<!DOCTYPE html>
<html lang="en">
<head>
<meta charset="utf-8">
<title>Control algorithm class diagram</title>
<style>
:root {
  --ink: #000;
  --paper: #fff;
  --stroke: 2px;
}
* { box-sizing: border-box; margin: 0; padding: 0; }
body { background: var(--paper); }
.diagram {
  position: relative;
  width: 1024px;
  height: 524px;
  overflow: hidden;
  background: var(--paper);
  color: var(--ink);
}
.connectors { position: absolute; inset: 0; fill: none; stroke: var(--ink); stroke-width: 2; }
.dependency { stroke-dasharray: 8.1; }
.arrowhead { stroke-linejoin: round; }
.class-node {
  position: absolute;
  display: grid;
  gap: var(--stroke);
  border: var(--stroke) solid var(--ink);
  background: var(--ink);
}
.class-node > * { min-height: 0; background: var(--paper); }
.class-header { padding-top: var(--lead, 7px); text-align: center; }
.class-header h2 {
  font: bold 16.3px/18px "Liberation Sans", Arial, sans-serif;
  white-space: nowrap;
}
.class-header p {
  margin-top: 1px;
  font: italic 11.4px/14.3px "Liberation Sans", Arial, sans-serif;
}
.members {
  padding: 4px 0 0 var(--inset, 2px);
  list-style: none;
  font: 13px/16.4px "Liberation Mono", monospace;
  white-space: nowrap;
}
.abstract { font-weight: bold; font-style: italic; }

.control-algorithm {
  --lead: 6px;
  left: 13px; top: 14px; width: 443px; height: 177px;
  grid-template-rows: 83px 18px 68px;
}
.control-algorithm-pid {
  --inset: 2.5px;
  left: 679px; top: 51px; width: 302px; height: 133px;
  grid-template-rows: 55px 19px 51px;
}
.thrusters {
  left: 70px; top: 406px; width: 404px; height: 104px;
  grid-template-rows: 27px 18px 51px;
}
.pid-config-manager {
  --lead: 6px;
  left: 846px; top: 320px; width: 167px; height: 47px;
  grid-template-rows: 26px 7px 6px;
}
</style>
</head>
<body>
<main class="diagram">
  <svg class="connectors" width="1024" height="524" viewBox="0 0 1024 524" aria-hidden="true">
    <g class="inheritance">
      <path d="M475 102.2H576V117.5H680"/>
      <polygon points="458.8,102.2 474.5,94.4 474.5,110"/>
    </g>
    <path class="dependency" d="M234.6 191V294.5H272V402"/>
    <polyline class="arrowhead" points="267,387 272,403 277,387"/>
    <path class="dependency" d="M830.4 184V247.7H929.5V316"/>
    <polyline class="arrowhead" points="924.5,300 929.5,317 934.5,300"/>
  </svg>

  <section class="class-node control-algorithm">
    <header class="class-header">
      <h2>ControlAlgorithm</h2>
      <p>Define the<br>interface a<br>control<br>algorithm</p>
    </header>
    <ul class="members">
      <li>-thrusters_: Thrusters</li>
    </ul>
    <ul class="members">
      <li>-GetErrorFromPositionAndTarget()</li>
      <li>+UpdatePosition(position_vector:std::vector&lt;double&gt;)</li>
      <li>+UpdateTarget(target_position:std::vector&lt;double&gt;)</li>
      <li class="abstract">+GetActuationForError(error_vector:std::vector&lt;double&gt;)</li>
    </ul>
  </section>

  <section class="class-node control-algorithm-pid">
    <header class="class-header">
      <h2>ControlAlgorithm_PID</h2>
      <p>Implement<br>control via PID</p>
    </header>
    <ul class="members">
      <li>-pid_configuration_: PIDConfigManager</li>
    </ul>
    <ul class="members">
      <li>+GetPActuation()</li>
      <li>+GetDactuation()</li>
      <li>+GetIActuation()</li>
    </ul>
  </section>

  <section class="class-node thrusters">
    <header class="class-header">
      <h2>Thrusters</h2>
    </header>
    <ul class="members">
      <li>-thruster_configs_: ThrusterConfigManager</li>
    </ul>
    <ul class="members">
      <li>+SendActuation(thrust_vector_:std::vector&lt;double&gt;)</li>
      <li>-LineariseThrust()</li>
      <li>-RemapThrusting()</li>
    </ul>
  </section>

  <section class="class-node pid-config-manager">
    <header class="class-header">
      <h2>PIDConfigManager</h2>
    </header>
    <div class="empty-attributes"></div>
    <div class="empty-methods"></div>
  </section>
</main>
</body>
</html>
* * * * *
Return every record above. Copy each one exactly.

<!DOCTYPE html>
<html lang="en">
<head>
<meta charset="utf-8">
<title>Control algorithm class diagram</title>
<style>
:root {
  --ink: #000;
  --paper: #fff;
  --stroke: 2px;
}
* { box-sizing: border-box; margin: 0; padding: 0; }
body { background: var(--paper); }
.diagram {
  position: relative;
  width: 1024px;
  height: 524px;
  overflow: hidden;
  background: var(--paper);
  color: var(--ink);
}
.connectors { position: absolute; inset: 0; fill: none; stroke: var(--ink); stroke-width: 2; }
.dependency { stroke-dasharray: 8.1; }
.arrowhead { stroke-linejoin: round; }
.class-node {
  position: absolute;
  display: grid;
  gap: var(--stroke);
  border: var(--stroke) solid var(--ink);
  background: var(--ink);
}
.class-node > * { min-height: 0; background: var(--paper); }
.class-header { padding-top: var(--lead, 7px); text-align: center; }
.class-header h2 {
  font: bold 16.3px/18px "Liberation Sans", Arial, sans-serif;
  white-space: nowrap;
}
.class-header p {
  margin-top: 1px;
  font: italic 11.4px/14.3px "Liberation Sans", Arial, sans-serif;
}
.members {
  padding: 4px 0 0 var(--inset, 2px);
  list-style: none;
  font: 13px/16.4px "Liberation Mono", monospace;
  white-space: nowrap;
}
.abstract { font-weight: bold; font-style: italic; }

.control-algorithm {
  --lead: 6px;
  left: 13px; top: 14px; width: 443px; height: 177px;
  grid-template-rows: 83px 18px 68px;
}
.control-algorithm-pid {
  --inset: 2.5px;
  left: 679px; top: 51px; width: 302px; height: 133px;
  grid-template-rows: 55px 19px 51px;
}
.thrusters {
  left: 70px; top: 406px; width: 404px; height: 104px;
  grid-template-rows: 27px 18px 51px;
}
.pid-config-manager {
  --lead: 6px;
  left: 846px; top: 320px; width: 167px; height: 47px;
  grid-template-rows: 26px 7px 6px;
}
</style>
</head>
<body>
<main class="diagram">
  <svg class="connectors" width="1024" height="524" viewBox="0 0 1024 524" aria-hidden="true">
    <g class="inheritance">
      <path d="M475 102.2H576V117.5H680"/>
      <polygon points="458.8,102.2 474.5,94.4 474.5,110"/>
    </g>
    <path class="dependency" d="M234.6 191V294.5H272V402"/>
    <polyline class="arrowhead" points="267,387 272,403 277,387"/>
    <path class="dependency" d="M830.4 184V247.7H929.5V316"/>
    <polyline class="arrowhead" points="924.5,300 929.5,317 934.5,300"/>
  </svg>

  <section class="class-node control-algorithm">
    <header class="class-header">
      <h2>ControlAlgorithm</h2>
      <p>Define the<br>interface a<br>control<br>algorithm</p>
    </header>
    <ul class="members">
      <li>-thrusters_: Thrusters</li>
    </ul>
    <ul class="members">
      <li>-GetErrorFromPositionAndTarget()</li>
      <li>+UpdatePosition(position_vector:std::vector&lt;double&gt;)</li>
      <li>+UpdateTarget(target_position:std::vector&lt;double&gt;)</li>
      <li class="abstract">+GetActuationForError(error_vector:std::vector&lt;double&gt;)</li>
    </ul>
  </section>

  <section class="class-node control-algorithm-pid">
    <header class="class-header">
      <h2>ControlAlgorithm_PID</h2>
      <p>Implement<br>control via PID</p>
    </header>
    <ul class="members">
      <li>-pid_configuration_: PIDConfigManager</li>
    </ul>
    <ul class="members">
      <li>+GetPActuation()</li>
      <li>+GetDactuation()</li>
      <li>+GetIActuation()</li>
    </ul>
  </section>

  <section class="class-node thrusters">
    <header class="class-header">
      <h2>Thrusters</h2>
    </header>
    <ul class="members">
      <li>-thruster_configs_: ThrusterConfigManager</li>
    </ul>
    <ul class="members">
      <li>+SendActuation(thrust_vector_:std::vector&lt;double&gt;)</li>
      <li>-LineariseThrust()</li>
      <li>-RemapThrusting()</li>
    </ul>
  </section>

  <section class="class-node pid-config-manager">
    <header class="class-header">
      <h2>PIDConfigManager</h2>
    </header>
    <div class="empty-attributes"></div>
    <div class="empty-methods"></div>
  </section>
</main>
</body>
</html>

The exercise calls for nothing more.